# Work order:
Everything in the entries is to be written out exactly, except for the pictures.

--*--

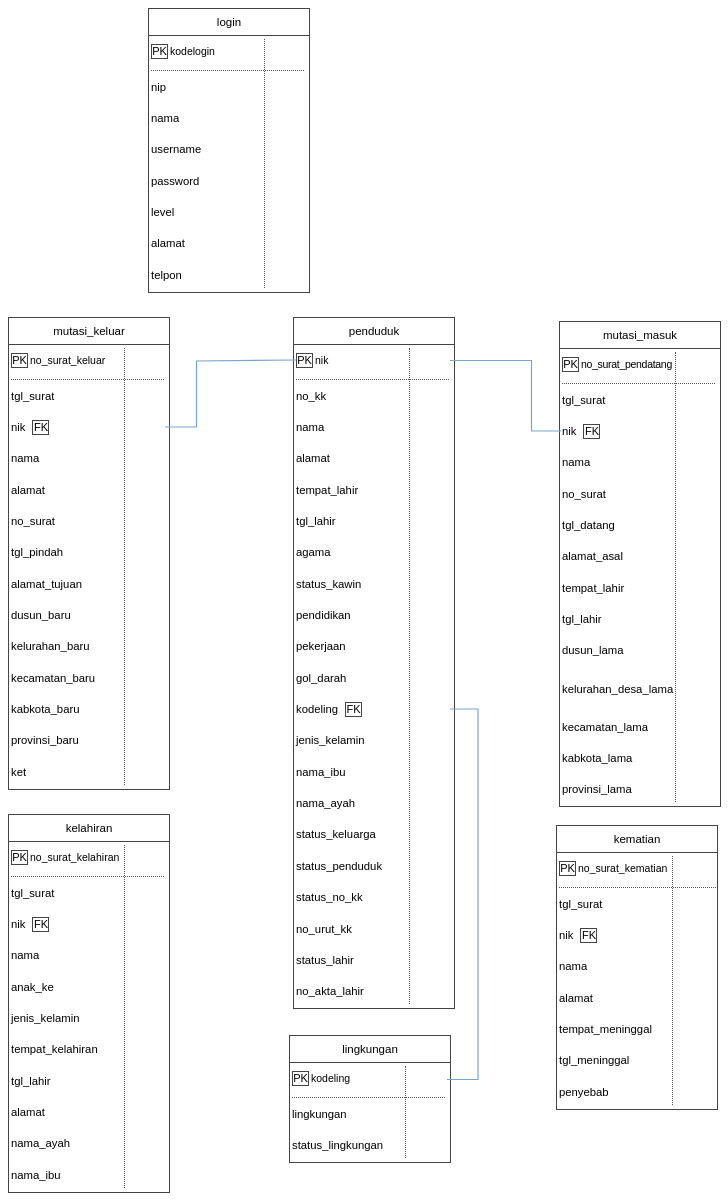
<!DOCTYPE html>
<html lang="id">
<head>
<meta charset="utf-8">
<title>Relasi tabel kependudukan</title>
<style>
:root {
  --paper: #fff;
  --ink: #000;
  --line: #444;
  --dots: #555;
  --link: #7aa5cf;
}
* { box-sizing: border-box; margin: 0; padding: 0; }
html, body { width: 728px; height: 1200px; overflow: hidden; background: var(--paper); }
.diagram {
  position: relative;
  width: 728px;
  height: 1200px;
  color: var(--ink);
  font: 11.3px/14px "Liberation Sans", Arial, sans-serif;
}
.entity {
  position: absolute;
  width: 162px;
  display: flex;
  flex-direction: column;
  border: 1px solid var(--line);
}
.entity::after {
  content: "";
  position: absolute;
  left: 115px;
  top: 30px;
  bottom: 4px;
  border-left: 1px dotted var(--dots);
}
.entity h2 {
  height: 27px;
  flex: none;
  border-bottom: 1px solid var(--line);
  font-size: 11.5px;
  font-weight: 400;
  line-height: 26px;
  text-align: center;
}
.key {
  flex: none;
  display: flex;
  align-items: center;
  gap: 2px;
  height: 35px;
  margin: 0 5px 0 2px;
  padding-bottom: 4px;
  border-bottom: 1px dotted var(--dots);
  font-size: 10.5px;
  white-space: nowrap;
}
.key .long { letter-spacing: -0.3px; }
.fields { list-style: none; }
.fields li {
  display: flex;
  align-items: center;
  gap: 7px;
  height: 31.35px;
  padding-left: 2px;
  white-space: nowrap;
}
.fields .tall { height: 45px; }
.tag {
  flex: none;
  width: 17px;
  height: 15px;
  border: 1px solid var(--line);
  font-size: 11px;
  line-height: 13px;
  text-align: center;
}

.login { left: 148px; top: 8px; height: 285px; }
.mutasi-keluar { left: 8px; top: 317px; height: 473px; }
.penduduk { left: 293px; top: 317px; height: 692px; }
.mutasi-masuk { left: 559px; top: 321px; height: 486px; }
.kelahiran { left: 8px; top: 814px; height: 379px; }
.kematian { left: 556px; top: 825px; height: 285px; }
.kematian .key { margin-right: 1px; }
.lingkungan { left: 289px; top: 1035px; height: 128px; }

.relations { position: absolute; left: 0; top: 0; }
.relations polyline { fill: none; stroke: var(--link); stroke-width: 1.2; }
</style>
</head>
<body>
<main class="diagram">
  <section class="entity login">
    <h2>login</h2>
    <p class="key"><span class="tag">PK</span><span>kodelogin</span></p>
    <ul class="fields">
      <li>nip</li>
      <li>nama</li>
      <li>username</li>
      <li>password</li>
      <li>level</li>
      <li>alamat</li>
      <li>telpon</li>
    </ul>
  </section>

  <section class="entity mutasi-keluar">
    <h2>mutasi_keluar</h2>
    <p class="key"><span class="tag">PK</span><span>no_surat_keluar</span></p>
    <ul class="fields">
      <li>tgl_surat</li>
      <li>nik <span class="tag">FK</span></li>
      <li>nama</li>
      <li>alamat</li>
      <li>no_surat</li>
      <li>tgl_pindah</li>
      <li>alamat_tujuan</li>
      <li>dusun_baru</li>
      <li>kelurahan_baru</li>
      <li>kecamatan_baru</li>
      <li>kabkota_baru</li>
      <li>provinsi_baru</li>
      <li>ket</li>
    </ul>
  </section>

  <section class="entity penduduk">
    <h2>penduduk</h2>
    <p class="key"><span class="tag">PK</span><span>nik</span></p>
    <ul class="fields">
      <li>no_kk</li>
      <li>nama</li>
      <li>alamat</li>
      <li>tempat_lahir</li>
      <li>tgl_lahir</li>
      <li>agama</li>
      <li>status_kawin</li>
      <li>pendidikan</li>
      <li>pekerjaan</li>
      <li>gol_darah</li>
      <li>kodeling <span class="tag">FK</span></li>
      <li>jenis_kelamin</li>
      <li>nama_ibu</li>
      <li>nama_ayah</li>
      <li>status_keluarga</li>
      <li>status_penduduk</li>
      <li>status_no_kk</li>
      <li>no_urut_kk</li>
      <li>status_lahir</li>
      <li>no_akta_lahir</li>
    </ul>
  </section>

  <section class="entity mutasi-masuk">
    <h2>mutasi_masuk</h2>
    <p class="key"><span class="tag">PK</span><span class="long">no_surat_pendatang</span></p>
    <ul class="fields">
      <li>tgl_surat</li>
      <li>nik <span class="tag">FK</span></li>
      <li>nama</li>
      <li>no_surat</li>
      <li>tgl_datang</li>
      <li>alamat_asal</li>
      <li>tempat_lahir</li>
      <li>tgl_lahir</li>
      <li>dusun_lama</li>
      <li class="tall">kelurahan_desa_lama</li>
      <li>kecamatan_lama</li>
      <li>kabkota_lama</li>
      <li>provinsi_lama</li>
    </ul>
  </section>

  <section class="entity kelahiran">
    <h2>kelahiran</h2>
    <p class="key"><span class="tag">PK</span><span>no_surat_kelahiran</span></p>
    <ul class="fields">
      <li>tgl_surat</li>
      <li>nik <span class="tag">FK</span></li>
      <li>nama</li>
      <li>anak_ke</li>
      <li>jenis_kelamin</li>
      <li>tempat_kelahiran</li>
      <li>tgl_lahir</li>
      <li>alamat</li>
      <li>nama_ayah</li>
      <li>nama_ibu</li>
    </ul>
  </section>

  <section class="entity kematian">
    <h2>kematian</h2>
    <p class="key"><span class="tag">PK</span><span>no_surat_kematian</span></p>
    <ul class="fields">
      <li>tgl_surat</li>
      <li>nik <span class="tag">FK</span></li>
      <li>nama</li>
      <li>alamat</li>
      <li>tempat_meninggal</li>
      <li>tgl_meninggal</li>
      <li>penyebab</li>
    </ul>
  </section>

  <section class="entity lingkungan">
    <h2>lingkungan</h2>
    <p class="key"><span class="tag">PK</span><span>kodeling</span></p>
    <ul class="fields">
      <li>lingkungan</li>
      <li>status_lingkungan</li>
    </ul>
  </section>

  <svg class="relations" width="728" height="1200" viewBox="0 0 728 1200" aria-hidden="true">
    <polyline points="165,427 196.5,427 196.5,361 296,360"/>
    <polyline points="450,360.5 531.5,360.5 531.5,431 561,431"/>
    <polyline points="450,709 478,709 478,1079.5 447,1079.5"/>
  </svg>
</main>
</body>
</html>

--*--

# Response area:
<!DOCTYPE html>
<html lang="id">
<head>
<meta charset="utf-8">
<title>Relasi tabel kependudukan</title>
<style>
:root {
  --paper: #fff;
  --ink: #000;
  --line: #444;
  --dots: #555;
  --link: #7aa5cf;
}
* { box-sizing: border-box; margin: 0; padding: 0; }
html, body { width: 728px; height: 1200px; overflow: hidden; background: var(--paper); }
.diagram {
  position: relative;
  width: 728px;
  height: 1200px;
  color: var(--ink);
  font: 11.3px/14px "Liberation Sans", Arial, sans-serif;
}
.entity {
  position: absolute;
  width: 162px;
  display: flex;
  flex-direction: column;
  border: 1px solid var(--line);
}
.entity::after {
  content: "";
  position: absolute;
  left: 115px;
  top: 30px;
  bottom: 4px;
  border-left: 1px dotted var(--dots);
}
.entity h2 {
  height: 27px;
  flex: none;
  border-bottom: 1px solid var(--line);
  font-size: 11.5px;
  font-weight: 400;
  line-height: 26px;
  text-align: center;
}
.key {
  flex: none;
  display: flex;
  align-items: center;
  gap: 2px;
  height: 35px;
  margin: 0 5px 0 2px;
  padding-bottom: 4px;
  border-bottom: 1px dotted var(--dots);
  font-size: 10.5px;
  white-space: nowrap;
}
.key .long { letter-spacing: -0.3px; }
.fields { list-style: none; }
.fields li {
  display: flex;
  align-items: center;
  gap: 7px;
  height: 31.35px;
  padding-left: 2px;
  white-space: nowrap;
}
.fields .tall { height: 45px; }
.tag {
  flex: none;
  width: 17px;
  height: 15px;
  border: 1px solid var(--line);
  font-size: 11px;
  line-height: 13px;
  text-align: center;
}

.login { left: 148px; top: 8px; height: 285px; }
.mutasi-keluar { left: 8px; top: 317px; height: 473px; }
.penduduk { left: 293px; top: 317px; height: 692px; }
.mutasi-masuk { left: 559px; top: 321px; height: 486px; }
.kelahiran { left: 8px; top: 814px; height: 379px; }
.kematian { left: 556px; top: 825px; height: 285px; }
.kematian .key { margin-right: 1px; }
.lingkungan { left: 289px; top: 1035px; height: 128px; }

.relations { position: absolute; left: 0; top: 0; }
.relations polyline { fill: none; stroke: var(--link); stroke-width: 1.2; }
</style>
</head>
<body>
<main class="diagram">
  <section class="entity login">
    <h2>login</h2>
    <p class="key"><span class="tag">PK</span><span>kodelogin</span></p>
    <ul class="fields">
      <li>nip</li>
      <li>nama</li>
      <li>username</li>
      <li>password</li>
      <li>level</li>
      <li>alamat</li>
      <li>telpon</li>
    </ul>
  </section>

  <section class="entity mutasi-keluar">
    <h2>mutasi_keluar</h2>
    <p class="key"><span class="tag">PK</span><span>no_surat_keluar</span></p>
    <ul class="fields">
      <li>tgl_surat</li>
      <li>nik <span class="tag">FK</span></li>
      <li>nama</li>
      <li>alamat</li>
      <li>no_surat</li>
      <li>tgl_pindah</li>
      <li>alamat_tujuan</li>
      <li>dusun_baru</li>
      <li>kelurahan_baru</li>
      <li>kecamatan_baru</li>
      <li>kabkota_baru</li>
      <li>provinsi_baru</li>
      <li>ket</li>
    </ul>
  </section>

  <section class="entity penduduk">
    <h2>penduduk</h2>
    <p class="key"><span class="tag">PK</span><span>nik</span></p>
    <ul class="fields">
      <li>no_kk</li>
      <li>nama</li>
      <li>alamat</li>
      <li>tempat_lahir</li>
      <li>tgl_lahir</li>
      <li>agama</li>
      <li>status_kawin</li>
      <li>pendidikan</li>
      <li>pekerjaan</li>
      <li>gol_darah</li>
      <li>kodeling <span class="tag">FK</span></li>
      <li>jenis_kelamin</li>
      <li>nama_ibu</li>
      <li>nama_ayah</li>
      <li>status_keluarga</li>
      <li>status_penduduk</li>
      <li>status_no_kk</li>
      <li>no_urut_kk</li>
      <li>status_lahir</li>
      <li>no_akta_lahir</li>
    </ul>
  </section>

  <section class="entity mutasi-masuk">
    <h2>mutasi_masuk</h2>
    <p class="key"><span class="tag">PK</span><span class="long">no_surat_pendatang</span></p>
    <ul class="fields">
      <li>tgl_surat</li>
      <li>nik <span class="tag">FK</span></li>
      <li>nama</li>
      <li>no_surat</li>
      <li>tgl_datang</li>
      <li>alamat_asal</li>
      <li>tempat_lahir</li>
      <li>tgl_lahir</li>
      <li>dusun_lama</li>
      <li class="tall">kelurahan_desa_lama</li>
      <li>kecamatan_lama</li>
      <li>kabkota_lama</li>
      <li>provinsi_lama</li>
    </ul>
  </section>

  <section class="entity kelahiran">
    <h2>kelahiran</h2>
    <p class="key"><span class="tag">PK</span><span>no_surat_kelahiran</span></p>
    <ul class="fields">
      <li>tgl_surat</li>
      <li>nik <span class="tag">FK</span></li>
      <li>nama</li>
      <li>anak_ke</li>
      <li>jenis_kelamin</li>
      <li>tempat_kelahiran</li>
      <li>tgl_lahir</li>
      <li>alamat</li>
      <li>nama_ayah</li>
      <li>nama_ibu</li>
    </ul>
  </section>

  <section class="entity kematian">
    <h2>kematian</h2>
    <p class="key"><span class="tag">PK</span><span>no_surat_kematian</span></p>
    <ul class="fields">
      <li>tgl_surat</li>
      <li>nik <span class="tag">FK</span></li>
      <li>nama</li>
      <li>alamat</li>
      <li>tempat_meninggal</li>
      <li>tgl_meninggal</li>
      <li>penyebab</li>
    </ul>
  </section>

  <section class="entity lingkungan">
    <h2>lingkungan</h2>
    <p class="key"><span class="tag">PK</span><span>kodeling</span></p>
    <ul class="fields">
      <li>lingkungan</li>
      <li>status_lingkungan</li>
    </ul>
  </section>

  <svg class="relations" width="728" height="1200" viewBox="0 0 728 1200" aria-hidden="true">
    <polyline points="165,427 196.5,427 196.5,361 296,360"/>
    <polyline points="450,360.5 531.5,360.5 531.5,431 561,431"/>
    <polyline points="450,709 478,709 478,1079.5 447,1079.5"/>
  </svg>
</main>
</body>
</html>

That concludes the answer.